To do
Output each record exactly, excluding pictures.
----------
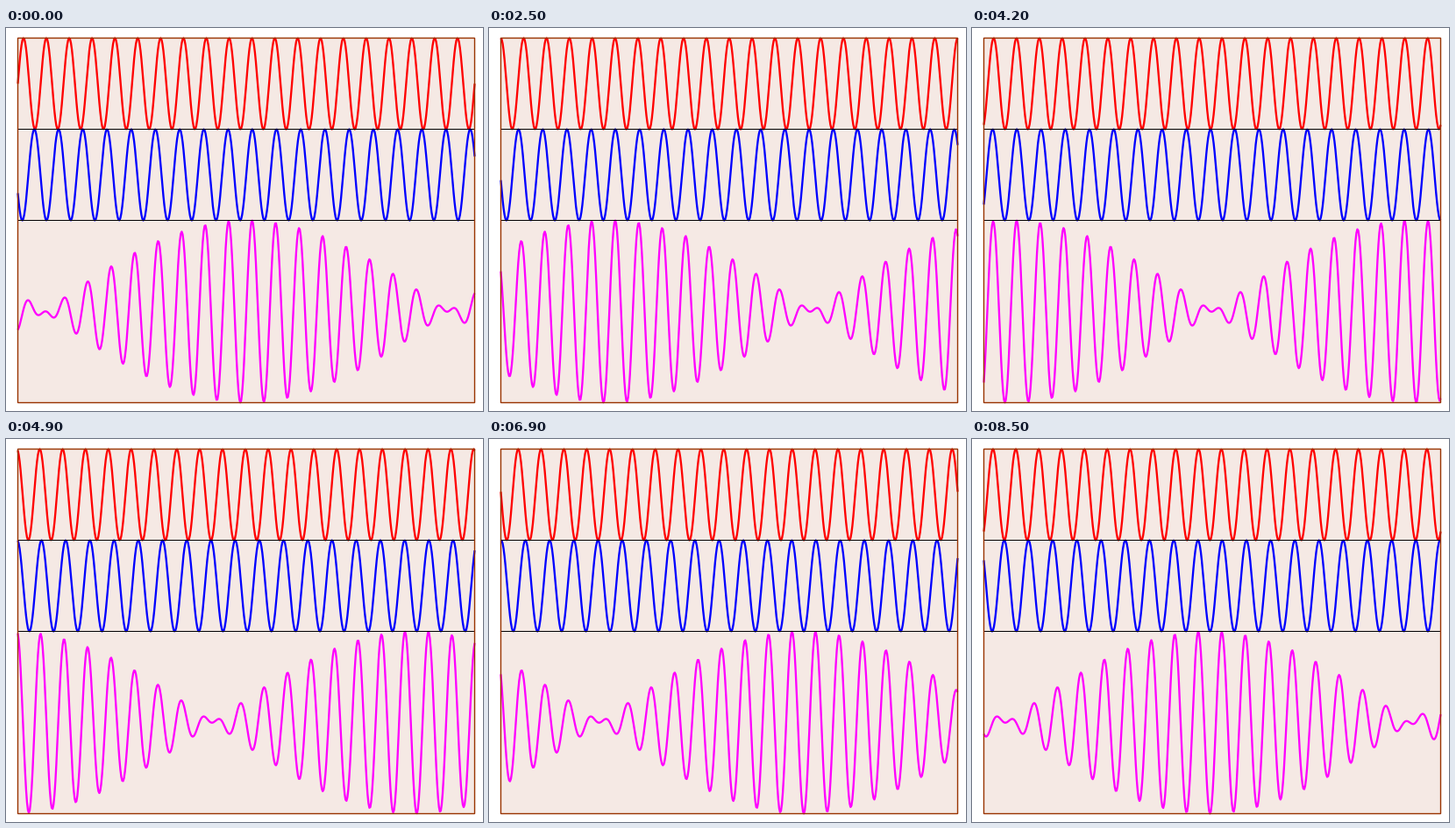
A matplotlib script for the animation above (8600 ms loop, 544x437 px).

```python
import numpy as np
import matplotlib.pyplot as plt
from matplotlib.animation import FuncAnimation
from matplotlib.patches import Rectangle

W, H, DPI = 544, 437, 128
FRAMES, STEP_MS = 86, 100

LEFT, RIGHT, TOP, BOTTOM = 13.5, 534.5, 11.5, 427.5
AMP = 52
RATIO = 1.06      # wavelength of the blue wave relative to the red one
SHIFT = 0.21      # red wavelengths travelled per frame


def px(n):
    """Line width in points for n pixels."""
    return n * 72 / DPI


fig = plt.figure(figsize=(W / DPI, H / DPI), dpi=DPI, facecolor="white")
ax = fig.add_axes([0, 0, 1, 1])
ax.set_xlim(0, W)
ax.set_ylim(H, 0)
ax.axis("off")

box = (LEFT, TOP), RIGHT - LEFT, BOTTOM - TOP
ax.add_patch(Rectangle(*box, facecolor="#f5e9e4", edgecolor="none", zorder=0))
ax.add_patch(Rectangle(*box, fill=False, edgecolor="#993300",
                       linewidth=px(1.4), snap=False, zorder=4))
for y in (TOP + 2 * AMP, TOP + 4 * AMP):
    ax.plot([LEFT, RIGHT], [y, y], color="black", lw=px(1), snap=False,
            solid_capstyle="butt", zorder=3)

u = np.linspace(-10, 10, 500)
xs = LEFT + (u + 10) / 20 * (RIGHT - LEFT)


def curve(color):
    return ax.plot([], [], color=color, lw=px(2.3), snap=False,
                   solid_capstyle="butt", solid_joinstyle="round", zorder=2)[0]


red, blue, total = curve("#ff0000"), curve("#0000ff"), curve("#ff00ff")


def draw(i):
    phase = 2 * np.pi * (u + SHIFT * i)
    a, b = np.sin(phase), np.sin(phase / RATIO)
    red.set_data(xs, TOP + AMP - AMP * a)
    blue.set_data(xs, TOP + 3 * AMP - AMP * b)
    total.set_data(xs, TOP + 6 * AMP - AMP * (a + b))
    return red, blue, total


anim = FuncAnimation(fig, draw, frames=FRAMES, interval=STEP_MS,
                     repeat=True, repeat_delay=0)
plt.show()
```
----------
Written solution
A matplotlib script for the animation above (8600 ms loop, 544x437 px).

```python
import numpy as np
import matplotlib.pyplot as plt
from matplotlib.animation import FuncAnimation
from matplotlib.patches import Rectangle

W, H, DPI = 544, 437, 128
FRAMES, STEP_MS = 86, 100

LEFT, RIGHT, TOP, BOTTOM = 13.5, 534.5, 11.5, 427.5
AMP = 52
RATIO = 1.06      # wavelength of the blue wave relative to the red one
SHIFT = 0.21      # red wavelengths travelled per frame


def px(n):
    """Line width in points for n pixels."""
    return n * 72 / DPI


fig = plt.figure(figsize=(W / DPI, H / DPI), dpi=DPI, facecolor="white")
ax = fig.add_axes([0, 0, 1, 1])
ax.set_xlim(0, W)
ax.set_ylim(H, 0)
ax.axis("off")

box = (LEFT, TOP), RIGHT - LEFT, BOTTOM - TOP
ax.add_patch(Rectangle(*box, facecolor="#f5e9e4", edgecolor="none", zorder=0))
ax.add_patch(Rectangle(*box, fill=False, edgecolor="#993300",
                       linewidth=px(1.4), snap=False, zorder=4))
for y in (TOP + 2 * AMP, TOP + 4 * AMP):
    ax.plot([LEFT, RIGHT], [y, y], color="black", lw=px(1), snap=False,
            solid_capstyle="butt", zorder=3)

u = np.linspace(-10, 10, 500)
xs = LEFT + (u + 10) / 20 * (RIGHT - LEFT)


def curve(color):
    return ax.plot([], [], color=color, lw=px(2.3), snap=False,
                   solid_capstyle="butt", solid_joinstyle="round", zorder=2)[0]


red, blue, total = curve("#ff0000"), curve("#0000ff"), curve("#ff00ff")


def draw(i):
    phase = 2 * np.pi * (u + SHIFT * i)
    a, b = np.sin(phase), np.sin(phase / RATIO)
    red.set_data(xs, TOP + AMP - AMP * a)
    blue.set_data(xs, TOP + 3 * AMP - AMP * b)
    total.set_data(xs, TOP + 6 * AMP - AMP * (a + b))
    return red, blue, total


anim = FuncAnimation(fig, draw, frames=FRAMES, interval=STEP_MS,
                     repeat=True, repeat_delay=0)
plt.show()
```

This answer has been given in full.